The Ins & Outs of Intellectual Property: Business Breakfast Club June Summary
This month at Business Breakfast Club, Lauren Babic of BAL Lawyers discussed all things intellectual property—how to define your organisation’s intellectual property, how to protect it, how to share it with partners for the purpose of co-development and the rights of joint owners.
Intellectual Property, or “IP”, is a broad umbrella term that encompasses a range of proprietary and related rights over intangible things. It exists in various forms, such as inventions, brands, designs or artistic creations.
How do I define my company’s IP?
“Ideas” are not capable of legal protection, unless you can fit the communication of the idea into one of the categories that allow protection. The communication or expression of the idea usually has to have a certain amount of originality to it.
The key forms of IP (though not exhaustive) are:
- Copyright, protecting the original expression of ideas in works of art, literature, music, and drama, as well as films, broadcasts, recordings, compilations, computer programs, and so on.

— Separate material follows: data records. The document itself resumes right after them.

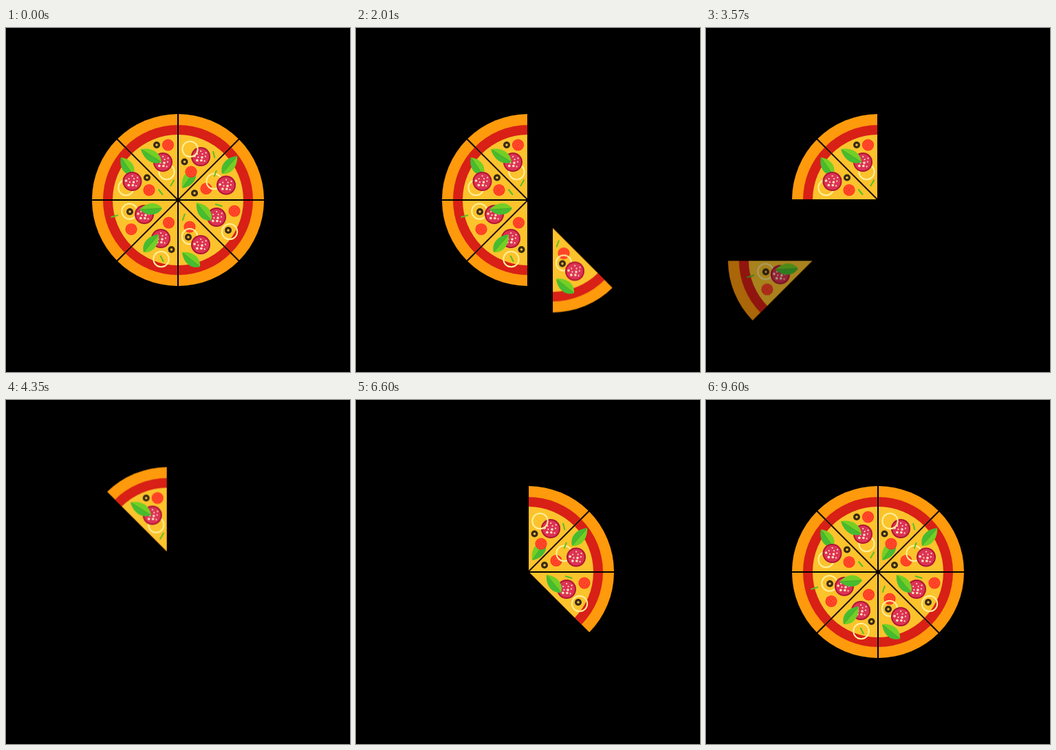
These frames come from a looping animation (500 px wide and 500 px high, 9930 ms). An HTML page with a canvas:

```html
<!DOCTYPE html>
<html lang="en">
<head>
<meta charset="utf-8">
<title>Pizza slices</title>
<style>
html, body { margin: 0; height: 100%; overflow: hidden; background: #000; }
canvas { display: block; width: 500px; height: 500px; }
</style>
</head>
<body>
<canvas id="stage" width="500" height="500"></canvas>
<script>
const SIZE = 500, MID = 250, STEP = 600, FADE = 180, LOOP = 9930, TICK = 30;
const stage = document.getElementById('stage').getContext('2d');
let g; // context that the drawing helpers paint on

function disc(x, y, r, color) {
  g.fillStyle = color;
  g.beginPath();
  g.arc(x, y, r, 0, Math.PI * 2);
  g.fill();
}

function ring(x, y, r, color, width) {
  g.strokeStyle = color;
  g.lineWidth = width;
  g.beginPath();
  g.arc(x, y, r, 0, Math.PI * 2);
  g.stroke();
}

const onion = (x, y) => ring(x, y, 11.2, '#fff09a', 2);

function olive(x, y) {
  disc(x, y, 5, '#382a16');
  disc(x, y, 1.8, '#f5c13a');
}

function pepperoni(x, y) {
  disc(x, y, 14, '#b01535');
  disc(x, y, 12, '#dc3355');
  for (let i = 0; i < 11; i++) {
    const a = i * 2.4 + 0.5, r = 2.9 * Math.sqrt(i + 0.6);
    disc(x + r * Math.cos(a), y + r * Math.sin(a), i % 3 ? 1.1 : 1.8, '#ffe3bd');
  }
}

function tomato(x, y) {
  disc(x, y, 8.6, '#ff3d22');
  g.setLineDash([1.5, 1.5]);
  ring(x, y, 5.8, '#ff7a4c', 0.9);
  ring(x, y, 2.8, '#ff7a4c', 0.9);
  g.setLineDash([]);
}

function stick(x1, y1, x2, y2) {
  g.strokeStyle = '#58c026';
  g.lineWidth = 2;
  g.beginPath();
  g.moveTo(x1, y1);
  g.lineTo(x2, y2);
  g.stroke();
}

// A leaf from its pointed tip to its rounder base, in two shades.
function leaf(x1, y1, x2, y2) {
  const length = Math.hypot(x2 - x1, y2 - y1);
  g.save();
  g.translate(x1, y1);
  g.rotate(Math.atan2(y2 - y1, x2 - x1));
  for (const [side, color] of [[-1, '#74cf24'], [1, '#46bc30']]) {
    g.fillStyle = color;
    g.beginPath();
    g.moveTo(0, 0);
    g.bezierCurveTo(length * 0.3, side * 10, length * 0.75, side * 12, length, 0);
    g.fill();
  }
  g.strokeStyle = '#3da82a';
  g.lineWidth = 0.8;
  g.beginPath();
  g.moveTo(2, 0);
  g.lineTo(length - 1, 0);
  g.stroke();
  g.restore();
}

// Clockwise from the top: how far each slice flies and what lies on it.
const slices = [
  { dx: 46, dy: -114, toppings() {
    leaf(256, 233, 275, 206); tomato(269, 209); pepperoni(283, 187);
    onion(267.5, 176); olive(259.5, 194.5); stick(301, 179, 303.5, 189);
  } },
  { dx: 111, dy: -70, toppings() {
    tomato(291, 233.5); onion(302.5, 223); pepperoni(320, 228.5);
    olive(274, 240); leaf(336, 186, 314, 212); stick(306, 207, 302.5, 216);
  } },
  { dx: 119, dy: 39, toppings() {
    pepperoni(306, 275); leaf(277, 254, 298, 280); tomato(332, 266);
    onion(325, 296); olive(323, 294); stick(304, 256, 314.5, 259);
  } },
  { dx: 100, dy: 110, toppings() {
    tomato(267, 289); onion(267, 303); olive(265, 304);
    pepperoni(283, 315); leaf(256, 326, 282, 347); stick(260, 270, 256.5, 280);
  } },
  { dx: -3, dy: 118, toppings() {
    tomato(236.5, 283); pepperoni(225, 306); leaf(222, 300, 200, 326);
    olive(240.5, 322); onion(225.5, 336); stick(224.5, 331, 229, 340);
  } },
  { dx: -98, dy: 92, toppings() {
    onion(179.5, 266.5); olive(180, 267); pepperoni(201, 271);
    leaf(194, 264, 227, 262); tomato(182, 292.5); stick(152.5, 275, 163, 272);
  } },
  { dx: -116, dy: -42, toppings() {
    onion(174.5, 232); leaf(167, 188, 185, 214); pepperoni(183.5, 223);
    olive(205, 217.5); tomato(208, 235.5); stick(221.5, 234.5, 228, 242.5);
  } },
  { dx: -61, dy: -110, toppings() {
    onion(233.5, 209); pepperoni(228, 195); leaf(196, 176, 226, 195);
    olive(219, 170); tomato(235.5, 170); stick(244.5, 220.5, 239, 230);
  } }
];

// Paint every slice once on its own layer so that it can fade as a whole.
slices.forEach((slice, i) => {
  slice.layer = document.createElement('canvas');
  slice.layer.width = slice.layer.height = SIZE;
  g = slice.layer.getContext('2d');
  const start = (i - 2) * Math.PI / 4, middle = start + Math.PI / 8;
  g.translate(2.8 * Math.cos(middle), 2.8 * Math.sin(middle));
  g.beginPath();
  g.moveTo(MID, MID);
  g.arc(MID, MID, 140, start, start + Math.PI / 4);
  g.clip();
  g.setTransform(1, 0, 0, 1, 0, 0);
  disc(MID, MID, 125, '#ff9a0c');
  disc(MID, MID, 109, '#d82016');
  disc(MID, MID, 95, '#fcc32c');
  slice.toppings();
});

const clamp = v => Math.min(1, Math.max(0, v));

function draw(now) {
  const t = Math.floor(now % LOOP / TICK) * TICK;
  stage.globalAlpha = 1;
  stage.fillStyle = '#000';
  stage.fillRect(0, 0, SIZE, SIZE);
  slices.forEach(({ dx, dy, layer }, i) => {
    const out = t - i * STEP, back = out - slices.length * STEP;
    const away = back < 0 ? clamp(out / STEP) : 1 - clamp(back / STEP);
    stage.globalAlpha = back < 0 ? clamp((STEP + FADE / 2 - out) / FADE) : clamp(back / FADE);
    stage.drawImage(layer, dx * away, dy * away);
  });
}

const begin = performance.now();
function loop() {
  draw(performance.now() - begin);
  requestAnimationFrame(loop);
}
loop();
</script>
</body>
</html>
```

- Designs, protecting the overall appearance of a product resulting from one or more visual features of the product (although not the product itself).
- Trade Marks, protecting ‘signs’ used to distinguish goods or services from your competitors in the course of trade. ‘Signs’ can include letters, numbers, words, phrases, sounds, smells, logos, shapes, pictures, movements, aspects of packaging or any combination of these.
- Patents, protecting inventions that are new, inventive and useful, including devices, substances, methods or processes.
- Confidential information, protecting ‘trade secrets’ and other information imparted in confidential circumstances from further disclosure (although this is a bit of a special breed and is not a proprietary right, per se).
How do I protect my company’s IP?
Copyright protection is automatic, and springs to life upon the creation of the work (presuming it meets the relevant legal criteria). However, there are several practical things you can do to protect your work, including copyright notices, attributions, keeping work confidential unless you need to publish it, and carefully documenting any rights you assign or licence to third parties.
Trademarks and designs are different from copyright. These rights are not automatic, and depend on successful registration with IP Australia. There are extensive requirements that must be met when submitting such applications, including proof of things such as originality, distinctiveness, novelty, and other requirements. Similar practical considerations also apply – keep the work confidential unless you need to publish it, and document any third party rights.
Joint ownership rights
Joint ownership may arise on the basis of a verbal or written agreement between parties to that effect (apportioning ownership) or where multiple parties simply contribute to the creation of the IP.
Where documented, it is critical that the agreement covers areas such as who has ownership, when ownership will be transferred, whether consents are required, who will cover the costs, the granting of licences, and confidentiality.
Without a written agreement, the law will step in to provide a default position on critical factors concerning interests in the IP, exploitation and licencing. Usually, joint owners will be restrained from exercising their rights without the consent of the other and neither joint owner can realise any economic benefits without doing so together.